Razorbacks take Game 2 over Aggies behind solid bullpen performance
Hunter Mitchell, Associate Sports Editor • May 17, 2024

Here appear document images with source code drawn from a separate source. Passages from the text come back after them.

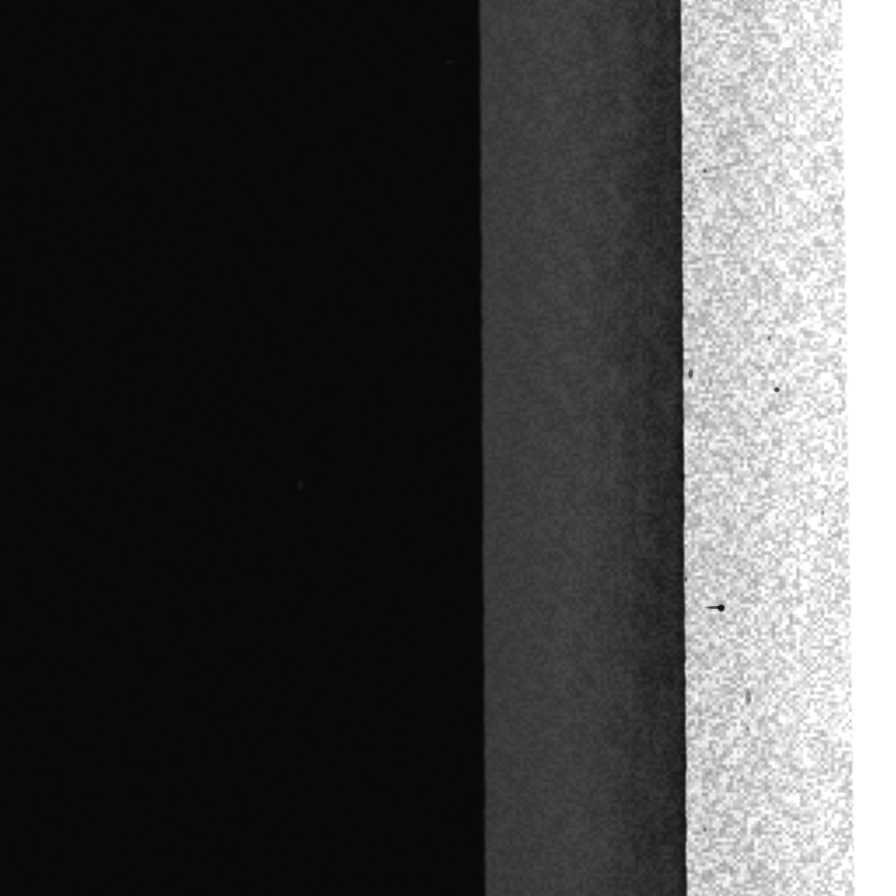
Write a WebGL 2 fragment shader that draws this texture.

```glsl
#version 300 es
precision highp float;

uniform vec2 u_resolution;
out vec4 fragColor;

// Band edges: x at the bottom, x at the top
const vec2 DARK_EDGE = vec2(0.5420, 0.5355);
const vec2 PALE_EDGE = vec2(0.7665, 0.7600);
const vec2 WHITE_EDGE = vec2(0.9535, 0.9390);
const float EDGE_SOFTNESS = 0.0022;
const float EDGE_WOBBLE = 0.0016;

// Tones
const float BLACK_TONE = 0.036;
const float GRAY_LEFT = 0.228;
const float GRAY_RIGHT = 0.165;
const float PALE_LEFT = 0.80;
const float PALE_RIGHT = 0.91;
const float WHITE_TONE = 1.0;

// Grain
const float GRAIN_CELLS = 256.0;
const float BLACK_GRAIN = 0.010;
const float GRAY_GRAIN = 0.085;
const float PALE_GRAIN = 0.42;
const float SPECK_CELLS = 44.0;
const float SPECK_CHANCE = 0.06;

float hash(vec2 p) {
    return fract(sin(dot(p, vec2(12.9898, 78.233))) * 43758.5453);
}

float valueNoise(vec2 p) {
    vec2 cell = floor(p);
    vec2 f = fract(p);
    f = f * f * (3.0 - 2.0 * f);
    float low = mix(hash(cell), hash(cell + vec2(1.0, 0.0)), f.x);
    float high = mix(hash(cell + vec2(0.0, 1.0)), hash(cell + 1.0), f.x);
    return mix(low, high, f.y);
}

// Two octaves of fine grain, centred on zero
float grain(vec2 uv) {
    float fine = valueNoise(uv * GRAIN_CELLS);
    float coarse = valueNoise(uv * GRAIN_CELLS * 0.53 + 17.3);
    return mix(fine, coarse, 0.25) - 0.5;
}

// Soft step across a slanted, slightly ragged edge
float edgeMask(vec2 uv, vec2 edge, float softness) {
    float wobble = valueNoise(vec2(edge.x * 91.0, uv.y * 75.0)) - 0.5;
    float x = mix(edge.x, edge.y, uv.y) + wobble * EDGE_WOBBLE;
    return smoothstep(-softness, softness, uv.x - x);
}

float spot(vec2 uv, vec2 center, vec2 radius) {
    return 1.0 - smoothstep(0.4, 1.3, length((uv - center) / radius));
}

// Sparse random specks, one at most per cell
float scatteredSpecks(vec2 uv) {
    vec2 cell = floor(uv * SPECK_CELLS);
    vec2 offset = 0.2 + 0.6 * vec2(hash(cell + 3.1), hash(cell + 8.7));
    float present = step(1.0 - SPECK_CHANCE, hash(cell + 21.4));
    return present * spot(uv, (cell + offset) / SPECK_CELLS, vec2(0.0022, 0.0028));
}

float blackBand(vec2 uv, float g) {
    float dust = spot(uv, vec2(0.335, 0.459), vec2(0.004, 0.006))
               + 0.6 * spot(uv, vec2(0.502, 0.931), vec2(0.006, 0.003));
    return BLACK_TONE + g * BLACK_GRAIN + 0.05 * dust;
}

float grayBand(vec2 uv, float t, float g) {
    float tone = mix(GRAY_LEFT, GRAY_RIGHT, smoothstep(0.5, 0.98, t));
    tone += 0.018 * exp(-pow((t - 0.42) / 0.22, 2.0));
    tone += 0.012 * (uv.y - 0.4);
    // Vertical streaks and mottling, stronger to the right
    float streak = valueNoise(uv * vec2(95.0, 9.0)) - 0.5;
    float mottle = valueNoise(uv * vec2(70.0, 45.0) + 5.0) - 0.5;
    tone += (0.035 * streak + 0.03 * mottle) * smoothstep(0.15, 0.75, t);
    tone += 0.018 * spot(uv, vec2(0.703, 0.30), vec2(0.003, 0.30));
    tone -= 0.05 * smoothstep(0.95, 1.0, t);
    return tone + g * GRAY_GRAIN * mix(0.7, 1.25, t);
}

float paleBand(vec2 uv, float t, float g) {
    float tone = mix(PALE_LEFT, PALE_RIGHT, smoothstep(0.0, 1.0, t));
    tone += 0.04 * (valueNoise(uv * vec2(30.0, 14.0)) - 0.5);
    tone += g * PALE_GRAIN;
    tone -= 0.28 * scatteredSpecks(uv);
    // Larger blemishes
    float blemish = spot(uv, vec2(0.805, 0.3215), vec2(0.0042, 0.0045))
                  + 0.7 * spot(uv, vec2(0.797, 0.322), vec2(0.010, 0.0018))
                  + 0.7 * spot(uv, vec2(0.867, 0.565), vec2(0.0035, 0.003))
                  + 0.4 * spot(uv, vec2(0.835, 0.221), vec2(0.004, 0.009))
                  + 0.6 * spot(uv, vec2(0.771, 0.583), vec2(0.003, 0.006));
    return mix(tone, 0.07, min(blemish, 1.0));
}

void main() {
    vec2 uv = gl_FragCoord.xy / u_resolution;
    float g = grain(uv);
    float darkX = mix(DARK_EDGE.x, DARK_EDGE.y, uv.y);
    float paleX = mix(PALE_EDGE.x, PALE_EDGE.y, uv.y);
    float whiteX = mix(WHITE_EDGE.x, WHITE_EDGE.y, uv.y);
    float grayT = clamp((uv.x - darkX) / (paleX - darkX), 0.0, 1.0);
    float paleT = clamp((uv.x - paleX) / (whiteX - paleX), 0.0, 1.0);

    // Layer the bands from left to right
    float tone = blackBand(uv, g);
    tone = mix(tone, grayBand(uv, grayT, g), edgeMask(uv, DARK_EDGE, EDGE_SOFTNESS * 1.5));
    tone = mix(tone, paleBand(uv, paleT, g), edgeMask(uv, PALE_EDGE, EDGE_SOFTNESS));
    tone = mix(tone, WHITE_TONE, edgeMask(uv, WHITE_EDGE, EDGE_SOFTNESS));
    fragColor = vec4(vec3(clamp(tone, 0.0, 1.0)), 1.0);
}
```
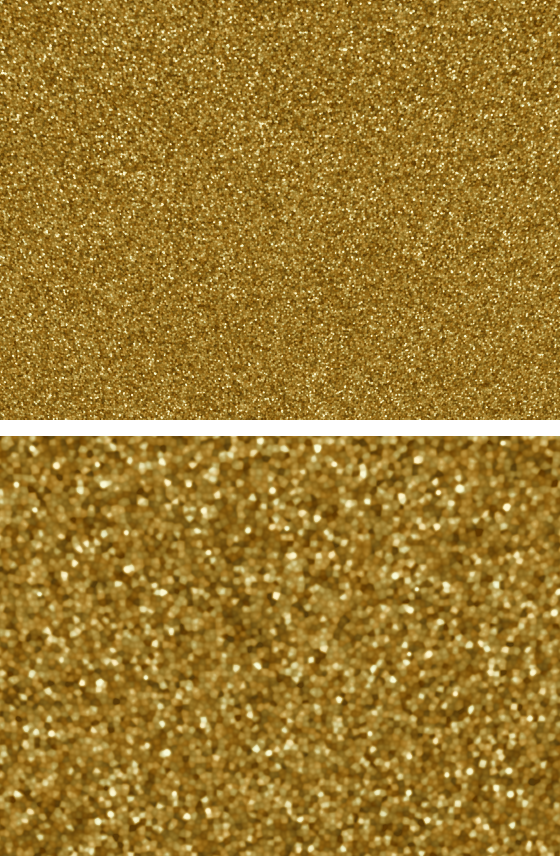
Top, the full canvas; bottom, a detail of the centre.
This texture is drawn by a Shadertoy shader. Its source:

```glsl
// Fine gold glitter: soft round flakes scattered on a jittered grid, brighter ones
// spreading over darker ones, with sparse sparkles and faint broad patches.
// Tones are averaged over a small footprint, then coloured by a gold ramp.

const float FLAKES = 222.0;         // flake rows per canvas height
const float NEAR_SCALE = 1.10;      // flake density at the bottom edge
const float SCALE_DROP = 0.25;      // loss of density towards the top
const float FLAKE_CONTRAST = 1.30;
const float FLAKE_FALLOFF = 8.0;    // higher gives crisper flake borders
const float BRIGHT_SPREAD = 0.6;    // how far bright flakes cover dark ones
const float MEAN_SHIFT = -0.2;      // balances the spread of bright flakes
const float EDGE_SHADE = 1.3;       // darkening towards flake rims
const float SPARKLE_CELL = 3.5;     // sparkle spacing in flakes
const float SPARKLE_CHANCE = 0.085;
const float SPARKLE_TONE = 3.2;
const float PATCH_STRENGTH = 0.15;
const float HUE_SPREAD = 0.035;
const float SOFTNESS = 0.0018;      // smallest footprint, in canvas heights
const int SAMPLES = 3;              // samples per footprint side

// Gold ramp, from shadow to glint, with the tone at which each colour sits
const int STOPS = 8;
const vec3 GOLD[STOPS] = vec3[STOPS](
    vec3(0.36, 0.23, 0.02), vec3(0.45, 0.31, 0.05),
    vec3(0.53, 0.38, 0.08), vec3(0.60, 0.45, 0.13),
    vec3(0.67, 0.53, 0.21), vec3(0.75, 0.64, 0.33),
    vec3(0.89, 0.84, 0.62), vec3(0.99, 0.97, 0.82));
const float TONE[STOPS] = float[STOPS](-2.6, -1.55, -0.71, 0.0, 0.69, 1.48, 2.33, 3.2);

// Three random values from 0 to 1 for a cell
vec3 hash3(vec2 cell, int seed) {
    uvec3 v = uvec3(ivec3(ivec2(cell), seed)) * 1664525u + 1013904223u;
    v.x += v.y * v.z; v.y += v.z * v.x; v.z += v.x * v.y;
    v ^= v >> 16u;
    v.x += v.y * v.z; v.y += v.z * v.x; v.z += v.x * v.y;
    return vec3(v >> 8u) / 16777216.0;
}

float valueNoise(vec2 p) {
    vec2 cell = floor(p), f = fract(p);
    f = f * f * (3.0 - 2.0 * f);
    float low = mix(hash3(cell, 7).x, hash3(cell + vec2(1, 0), 7).x, f.x);
    float high = mix(hash3(cell + vec2(0, 1), 7).x, hash3(cell + vec2(1, 1), 7).x, f.x);
    return mix(low, high, f.y);
}

// Tone (x) and hue shift (y), blended softly from the flakes around
vec2 flakes(vec2 p) {
    vec2 home = floor(p), blend = vec2(0.0);
    float total = 0.0, best = 9.0;
    for (int j = -1; j <= 1; j++)
    for (int i = -1; i <= 1; i++) {
        vec2 cell = home + vec2(i, j);
        vec3 place = hash3(cell, 1), rnd = hash3(cell, 2);
        vec2 offset = cell + 0.08 + 0.84 * place.xy - p;
        float d = dot(offset, offset);
        float bell = 2.0 * (rnd.x + rnd.y + rnd.z - 1.5);
        float weight = exp(BRIGHT_SPREAD * bell - FLAKE_FALLOFF * d);
        blend += weight * vec2(bell, place.z * 2.0 - 1.0);
        total += weight;
        best = min(best, d);
    }
    blend /= total;
    float rim = EDGE_SHADE * (sqrt(best) - 0.4);
    return vec2(FLAKE_CONTRAST * blend.x - rim + MEAN_SHIFT, blend.y);
}

// Coverage of a soft round glint, at most one per sparkle cell
float sparkle(vec2 p, float chance) {
    vec2 q = p / SPARKLE_CELL, cell = floor(q);
    vec3 rnd = hash3(cell, 4);
    vec2 centre = 0.3 + 0.4 * rnd.xy;
    float radius = mix(0.16, 0.27, hash3(cell, 5).x);
    float glint = 1.0 - smoothstep(radius * 0.4, radius * 1.1, length(fract(q) - centre));
    return glint * step(rnd.z, chance);
}

vec3 goldRamp(float tone) {
    vec3 colour = GOLD[0];
    for (int i = 1; i < STOPS; i++)
        colour = mix(colour, GOLD[i], clamp((tone - TONE[i - 1]) / (TONE[i] - TONE[i - 1]), 0.0, 1.0));
    return colour;
}

void mainImage(out vec4 fragColor, in vec2 fragCoord) {
    vec2 uv = fragCoord / iResolution.y;
    float middle = 0.5 * iResolution.x / iResolution.y;
    float footprint = max(1.0 / iResolution.y, SOFTNESS);
    float chance = SPARKLE_CHANCE * mix(0.6, 1.4, uv.y);

    // Average flakes and sparkles over the footprint
    vec2 sum = vec2(0.0);
    for (int j = 0; j < SAMPLES; j++)
    for (int i = 0; i < SAMPLES; i++) {
        vec2 s = uv + footprint * ((vec2(i, j) + 0.5) / float(SAMPLES) - 0.5);
        // Receding sheet: flakes look larger towards the top
        vec2 p = FLAKES * vec2((s.x - middle) * (NEAR_SCALE - SCALE_DROP * s.y),
                               s.y * (NEAR_SCALE - 0.5 * SCALE_DROP * s.y));
        vec2 grain = flakes(p);
        grain.x = mix(grain.x, SPARKLE_TONE, sparkle(p, chance));
        sum += grain;
    }
    vec2 grain = sum / float(SAMPLES * SAMPLES);

    // Broad patches, stretched sideways
    float patches = valueNoise(uv * vec2(5.0, 9.0)) + valueNoise(uv * vec2(14.0, 26.0) + 31.0) - 1.0;
    float tone = grain.x + PATCH_STRENGTH * patches;

    // Slight swing between orange and olive flakes
    vec3 colour = goldRamp(tone) + HUE_SPREAD * grain.y * vec3(0.7, -0.3, -0.8);
    fragColor = vec4(clamp(colour, 0.0, 1.0), 1.0);
}
```
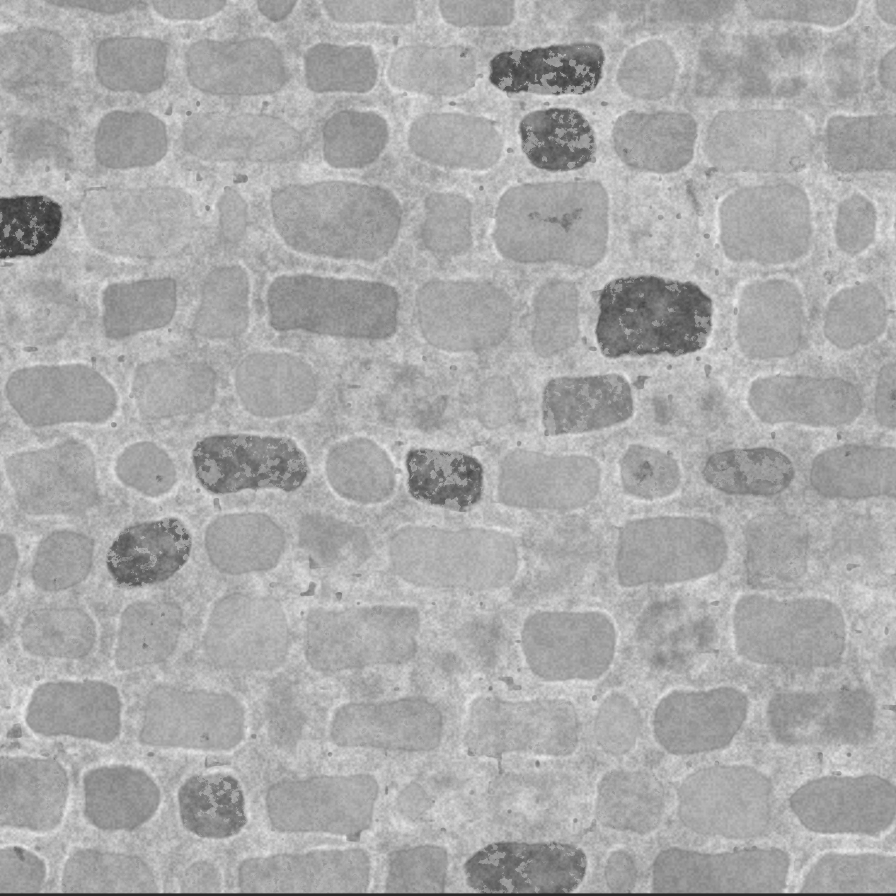
A Shadertoy shader for this texture:

```glsl
#define ROWS 11.0
#define COLUMNS 8.6
#define JOINT 0.0095
#define CORNER 0.026
#define STONE_TONE 0.645
#define MORTAR_TONE 0.715
#define DARK_SHARE 0.10
#define FAINT_SHARE 0.24
#define RIM_GAIN 0.085
#define GRAIN 0.11

float hash(vec2 p) {
    vec3 q = fract(vec3(p.xyx) * 0.1031);
    q += dot(q, q.yzx + 33.33);
    return fract((q.x + q.y) * q.z);
}

float noise(vec2 p) {
    vec2 i = floor(p), f = fract(p);
    f = f * f * (3.0 - 2.0 * f);
    return mix(mix(hash(i), hash(i + vec2(1, 0)), f.x),
               mix(hash(i + vec2(0, 1)), hash(i + vec2(1, 1)), f.x), f.y);
}

// Rotated octaves hide the lattice; the result is centred on zero
float fbm(vec2 p) {
    float sum = 0.0, gain = 0.5;
    for (int k = 0; k < 5; k++) {
        sum += gain * (noise(p) - 0.5);
        p = mat2(1.6, 1.2, -1.2, 1.6) * p + 17.3;
        gain *= 0.55;
    }
    return sum;
}

// Irregular position of the joint to the left of a stone
float jointX(float column, float row) {
    return column + 0.56 * (hash(vec2(column, row) + 40.0) - 0.5);
}

// Distance inside the stone (positive) or into the joint (negative)
float stoneDistance(vec2 uv, out vec2 id) {
    vec2 bend = vec2(noise(uv * 5.0 + 3.0), noise(uv * vec2(3.5, 5.0) + 31.0)) - 0.5;
    vec2 ripple = vec2(fbm(uv * 24.0), fbm(uv * 24.0 + 60.0));
    vec2 p = uv + bend * vec2(0.03, 0.042) + ripple * 0.016;

    float y = p.y * ROWS + 0.3;
    float row = floor(y);
    float x = p.x * COLUMNS + 7.0 * hash(vec2(row, 9.0)) + 20.0;
    float column = floor(x);
    if (x < jointX(column, row)) column -= 1.0;
    else if (x >= jointX(column + 1.0, row)) column += 1.0;
    id = vec2(column, row);

    float left = jointX(column, row), right = jointX(column + 1.0, row);
    vec2 local = vec2((x - left) / (right - left), y - row);
    vec4 slant = vec4(hash(id + 11.0), hash(id + 12.0), hash(id + 13.0), hash(id + 14.0)) - 0.5;
    vec2 low = vec2(x - left, local.y) / vec2(COLUMNS, ROWS);
    vec2 high = vec2(right - x, 1.0 - local.y) / vec2(COLUMNS, ROWS);
    low += slant.xy * (local.yx - 0.5) * 0.028;
    high += slant.zw * (local.yx - 0.5) * 0.028;
    vec2 inset = JOINT + 0.009 * vec2(hash(id + 21.0), hash(id + 22.0)) - 0.003;
    vec2 side = min(low, high) - inset;
    float radius = CORNER * (0.6 + 0.8 * hash(id + 23.0));
    return min(radius - length(max(radius - side, 0.0)), min(side.x, side.y));
}

void mainImage(out vec4 fragColor, in vec2 fragCoord) {
    vec2 uv = fragCoord / iResolution.y;
    float pixel = 1.0 / iResolution.y;
    vec2 id;
    float d = stoneDistance(uv, id);

    float broad = fbm(uv * 9.0 + 5.0);
    float blotch = fbm(uv * 38.0 + 80.0);
    float fine = fbm(uv * 130.0 + 20.0);
    float grain = noise(uv * 370.0) - 0.5;

    // Pale, crumbly mortar with small dark pits
    float mortar = MORTAR_TONE + 0.16 * broad + 0.20 * blotch + 0.20 * fine + GRAIN * grain;
    float pits = smoothstep(0.80, 0.92, noise(uv * 95.0 + 7.0)) * smoothstep(0.0, 0.18, broad + blotch);
    mortar -= 0.20 * pits;

    // Stone faces: most smooth, some rough
    float rough = hash(id + 51.0);
    float stone = STONE_TONE + 0.10 * (hash(id + 50.0) - 0.5) + 0.10 * broad;
    stone += mix(0.07, 0.18, rough * rough) * (blotch + fine) + 0.7 * GRAIN * grain;
    stone -= 0.10 * rough * smoothstep(0.16, 0.30, fine);

    // A few weathered dark stones with pale lichen flecks
    float dark = step(hash(id + 52.0), DARK_SHARE);
    float depth = mix(0.09, 0.27, hash(id + 53.0));
    float lichen = smoothstep(0.06, 0.18, fine + 0.7 * blotch);
    float stain = smoothstep(-0.22, 0.12, blotch + 0.8 * broad + 0.08);
    stone += dark * depth * (lichen * 0.8 - 0.45 - 0.75 * stain + 0.5 * fine);

    // Some stones are half buried in mortar
    float faint = step(hash(id + 54.0), FAINT_SHARE) * (1.0 - dark);
    float cover = faint * smoothstep(-0.20, 0.22, blotch + broad);
    float soft = mix(0.0016, 0.005, faint) + pixel;
    float face = smoothstep(-soft, soft, d + 0.006 * fine);
    float tone = mix(mortar, stone, face * (1.0 - 0.75 * cover));

    // Broken bright rim and a thin shadow just inside it
    float patchy = smoothstep(-0.16, 0.16, fbm(uv * 16.0 + 44.0));
    float rim = exp(-pow((d + 0.0035) / 0.0032, 2.0));
    float crease = exp(-pow((d - 0.0022) / 0.0018, 2.0));
    tone += (1.0 - 0.6 * faint) * (RIM_GAIN * rim * patchy - 0.035 * crease * (1.0 - 0.5 * patchy));

    // Rare dark chips and the dark lower border
    float chip = smoothstep(0.27, 0.36, fbm(uv * 17.0 + 130.0) + 0.15 * fine);
    tone -= 0.22 * chip * (0.7 + fine);
    tone = mix(0.16, tone, smoothstep(0.003 - pixel, 0.003 + pixel, uv.y));
    fragColor = vec4(vec3(clamp(tone, 0.12, 0.90)), 1.0);
}
```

In Thursday’s game against No. 3 Arkansas, it took 11 innings in a historic pitcher’s duel between junior LHP Hagen Smith and sophomore LHP...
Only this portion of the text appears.